If you need someone with specialty expertise, such as the employee retention tax credit or cryptocurrency taxes, it may take longer to find a qualified match. Experts say that vetting of candidates is important. “Truly anyone can call themselves as a tax prepared. In her annual report to Congress for 2022, National Taxpayer Advocate Erin Collins cited the “absence” of “minimum competency standards” for return preparers as the top problem. She wrote that when a preparer mistakes, it is the taxpayer who is responsible and could face IRS action. It’s important to note that there is a difference between preparing your tax return and ongoing planning for the entire year. Walker explained that if they are a good adviser, they will want to fit well with you. They want to build a long-term relationship, not just one that is transactional. “
Check for tax credentials
While anyone with a PTIN can legally prepare federal tax returns, preparers may have varying levels of education, experience and expertise.
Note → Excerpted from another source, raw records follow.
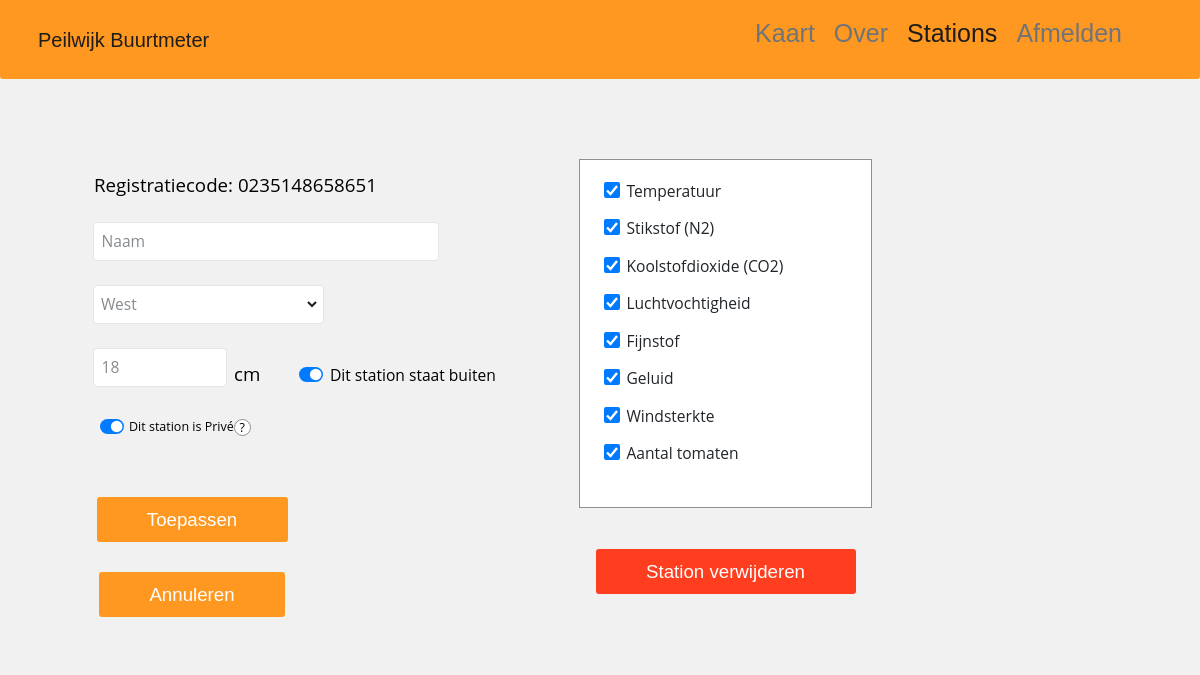
<!DOCTYPE html>
<html lang="nl">
<head>
<meta charset="utf-8">
<title>Station bewerken</title>
<style>
:root {
  --orange: #ff9820;
  --red: #ff3d1f;
  --blue: #007bff;
  --page: #f1f1f1;
  --panel: #fff;
  --ink: #000;
  --text: #212529;
  --muted: #868b90;
  --nav: #6f7479;
  --nav-current: #1f1d1a;
  --line: #e3e5e8;
  --frame: #8f8f8f;
  --sans: "Open Sans", "Noto Sans", sans-serif;
  --plain: "Liberation Sans", Arial, sans-serif;
}
* { box-sizing: border-box; margin: 0; padding: 0; }
html, body { width: 1200px; height: 675px; overflow: hidden; }
body { background: var(--page); color: var(--ink); font: 15.6px/24px var(--sans); }
a { color: inherit; text-decoration: none; }
svg { display: block; flex: none; }
.symbols { position: absolute; width: 0; height: 0; }

.topbar {
  display: flex;
  justify-content: space-between;
  height: 79px;
  padding: 0 78px 0 38px;
  background: var(--orange);
  border-radius: 0 0 3px 3px;
}
.brand {
  align-self: center;
  color: var(--nav-current);
  font: 20px/24px var(--plain);
  white-space: nowrap;
}
.menu { display: flex; gap: 19px; padding-top: 18px; list-style: none; color: var(--nav); font: 25px/30px var(--plain); }
.menu .current { color: var(--nav-current); }

.editor { display: grid; grid-template-columns: 486px 293px; padding-left: 93px; }
.settings { display: flex; flex-direction: column; align-items: flex-start; gap: 23.5px; padding-top: 93px; }
.code { padding-left: 1px; font-size: 18.7px; line-height: 26px; font-weight: 400; white-space: nowrap; }
.field {
  display: flex;
  align-items: center;
  justify-content: space-between;
  height: 39.5px;
  padding: 0 6px 0 7.5px;
  background: var(--panel);
  border: 1px solid var(--line);
  border-radius: 4px;
  color: var(--muted);
}
.name { width: 346px; }
.district { width: 231px; padding-left: 7px; }
.height { width: 134px; }
.placement { display: flex; align-items: flex-end; white-space: nowrap; }
.unit { width: 65px; margin-left: 7px; font-size: 18.7px; line-height: 26px; }
.switch { display: flex; align-items: center; gap: 7px; }
.switch svg { margin-bottom: 1px; }
.privacy { gap: 5px; height: 18px; margin: 7.5px 0 0 7px; font-size: 12.5px; line-height: 18px; white-space: nowrap; }
.help {
  width: 17px;
  height: 17px;
  margin-left: -5px;
  border: 1px solid var(--frame);
  border-radius: 50%;
  background: var(--panel);
  line-height: 15px;
  text-align: center;
}
.actions { display: flex; flex-direction: column; align-items: center; gap: 29.5px; margin: 37px 0 0 3.5px; }
.button {
  display: block;
  height: 45.5px;
  border-radius: 3px;
  background: var(--orange);
  color: #fff;
  font: 18.7px/45px var(--plain);
  text-align: center;
}
.apply { width: 191px; }
.cancel { width: 186px; }
.remove { width: 260px; background: var(--red); }

.sensors { display: flex; flex-direction: column; align-items: center; gap: 40.5px; padding-top: 80px; }
.checklist {
  width: 293px;
  height: 349px;
  padding: 11.5px 24px;
  background: var(--panel);
  border: 1px solid var(--frame);
  color: var(--text);
  list-style: none;
}
.checklist li { display: flex; align-items: center; gap: 6.4px; height: 37.5px; padding-top: 2px; line-height: 35.5px; }
.checklist svg { margin-bottom: 3px; }
</style>
</head>
<body>
<svg class="symbols" aria-hidden="true">
  <defs>
    <symbol id="check" viewBox="0 0 16 16">
      <rect width="16" height="16" rx="2" fill="var(--blue)"/>
      <path d="M3 8.5 6.5 12 13 4" fill="none" stroke="#fff" stroke-width="2.4"/>
    </symbol>
    <symbol id="toggle" viewBox="0 0 24 15">
      <rect width="24" height="15" rx="7.5" fill="var(--blue)"/>
      <circle cx="16.7" cy="7.5" r="5.8" fill="#fff"/>
    </symbol>
  </defs>
</svg>

<header class="topbar">
  <a class="brand" href="#">Peilwijk Buurtmeter</a>
  <nav>
    <ul class="menu">
      <li><a href="#">Kaart</a></li>
      <li><a href="#">Over</a></li>
      <li class="current"><a href="#">Stations</a></li>
      <li><a href="#">Afmelden</a></li>
    </ul>
  </nav>
</header>

<main class="editor">
  <section class="settings">
    <h1 class="code">Registratiecode: 0235148658651</h1>
    <div class="field name">Naam</div>
    <div class="field district">
      <span>West</span>
      <svg width="10" height="7" viewBox="0 0 10 7" aria-hidden="true"><path d="M1 1 5 5 9 1" fill="none" stroke="#212529" stroke-width="2.2"/></svg>
    </div>
    <div class="placement">
      <div class="field height">18</div>
      <span class="unit">cm</span>
      <div class="switch">
        <svg width="24" height="15" aria-hidden="true"><use href="#toggle"/></svg>
        <span>Dit station staat buiten</span>
      </div>
    </div>
    <div class="switch privacy">
      <svg width="24" height="15" aria-hidden="true"><use href="#toggle"/></svg>
      <span>Dit station is Privé</span>
      <span class="help">?</span>
    </div>
    <div class="actions">
      <a class="button apply" href="#">Toepassen</a>
      <a class="button cancel" href="#">Annuleren</a>
    </div>
  </section>

  <section class="sensors">
    <ul class="checklist">
      <li><svg width="16" height="16" aria-hidden="true"><use href="#check"/></svg>Temperatuur</li>
      <li><svg width="16" height="16" aria-hidden="true"><use href="#check"/></svg>Stikstof (N2)</li>
      <li><svg width="16" height="16" aria-hidden="true"><use href="#check"/></svg>Koolstofdioxide (CO2)</li>
      <li><svg width="16" height="16" aria-hidden="true"><use href="#check"/></svg>Luchtvochtigheid</li>
      <li><svg width="16" height="16" aria-hidden="true"><use href="#check"/></svg>Fijnstof</li>
      <li><svg width="16" height="16" aria-hidden="true"><use href="#check"/></svg>Geluid</li>
      <li><svg width="16" height="16" aria-hidden="true"><use href="#check"/></svg>Windsterkte</li>
      <li><svg width="16" height="16" aria-hidden="true"><use href="#check"/></svg>Aantal tomaten</li>
    </ul>
    <a class="button remove" href="#">Station verwijderen</a>
  </section>
</main>
</body>
</html>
Three types of tax professionals have unlimited representation rights before the IRS: attorneys, certified public accountants and enrolled agents. The IRS says that these professionals must also meet continuing education and ethics requirements. These individuals also have continuing education and ethics requirements.
At a minimum, they should be participating in the IRS’ annual filing season program.
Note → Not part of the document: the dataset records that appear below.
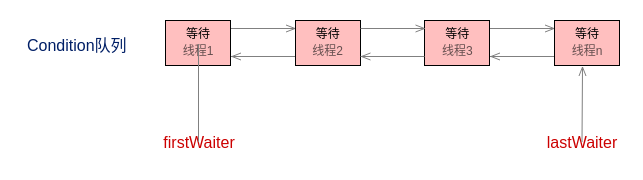
<!DOCTYPE html>
<html lang="zh-CN">
<head>
<meta charset="utf-8">
<title>Condition队列</title>
<style>
:root {
  --paper: #ffffff;
  --node-fill: #ffbfbf;
  --node-line: #000000;
  --arrow: #808080;
  --title: #001f66;
  --pointer: #cc0000;
  --thread: #665050;
}
* { box-sizing: border-box; margin: 0; padding: 0; }
html, body { width: 643px; height: 180px; overflow: hidden; background: var(--paper); }
.diagram {
  position: relative;
  width: 643px;
  height: 180px;
  overflow: hidden;
  font-family: "Liberation Sans", "Noto Sans CJK SC", sans-serif;
}
.title, .pointer {
  position: absolute;
  font-size: 16px;
  line-height: 20px;
  white-space: nowrap;
}
.title { left: 27px; top: 36px; font-weight: 400; color: var(--title); }
.pointer { top: 133px; width: 100px; text-align: center; color: var(--pointer); }
.pointer.first { left: 149px; }
.pointer.last { left: 532px; }
.queue {
  position: absolute;
  left: 165px;
  top: 20px;
  width: 455px;
  display: flex;
  justify-content: space-between;
  list-style: none;
}
.node {
  width: 66px;
  height: 46px;
  padding-top: 5px;
  border: 1px solid var(--node-line);
  background: var(--node-fill);
  font-size: 12px;
  line-height: 17px;
  text-align: center;
}
.node span { display: block; white-space: nowrap; }
.state { color: var(--node-line); }
.thread { color: var(--thread); }
.arrows { position: absolute; left: 0; top: 0; fill: none; stroke: var(--arrow); stroke-width: 1; }
</style>
</head>
<body>
<main class="diagram">
  <h1 class="title">Condition队列</h1>
  <ol class="queue">
    <li class="node"><span class="state">等待</span><span class="thread">线程1</span></li>
    <li class="node"><span class="state">等待</span><span class="thread">线程2</span></li>
    <li class="node"><span class="state">等待</span><span class="thread">线程3</span></li>
    <li class="node"><span class="state">等待</span><span class="thread">线程n</span></li>
  </ol>
  <p class="pointer first">firstWaiter</p>
  <p class="pointer last">lastWaiter</p>
  <svg class="arrows" width="643" height="180" viewBox="0 0 643 180" aria-hidden="true">
    <defs>
      <g id="links">
        <path d="M231 28.5H295M286 25L295 28.5L286 32"/>
        <path d="M295 56.5H231M241 53L232 56.5L241 60"/>
      </g>
    </defs>
    <use href="#links"/>
    <use href="#links" x="129.5"/>
    <use href="#links" x="259"/>
    <path d="M198.5 142V44"/>
    <path d="M582 142L582.5 67M579 76L582.5 67L586 76"/>
  </svg>
</main>
</body>
</html>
Owner of The Youngblood Group
You can check a CPA’s credentials by searching state boards and you can verify an enrolled agent by emailing the IRS.
However, unlicensed tax professionals can be good, too, according to Josh Youngblood, an enrolled agent and owner of The Youngblood Group, a Dallas-based tax firm.
“At a minimum, they should be participating in the IRS’ annual filing season program,” which requires continuing education and provides limited IRS representation rights, he said. Josh Youngblood, an enrolled agent and owner of The Youngblood Group in Dallas, said that unlicensed tax professionals can be good too. They should at least participate in the IRS’ annual filing season program which requires continuing education and provides limited IRS representation rights. “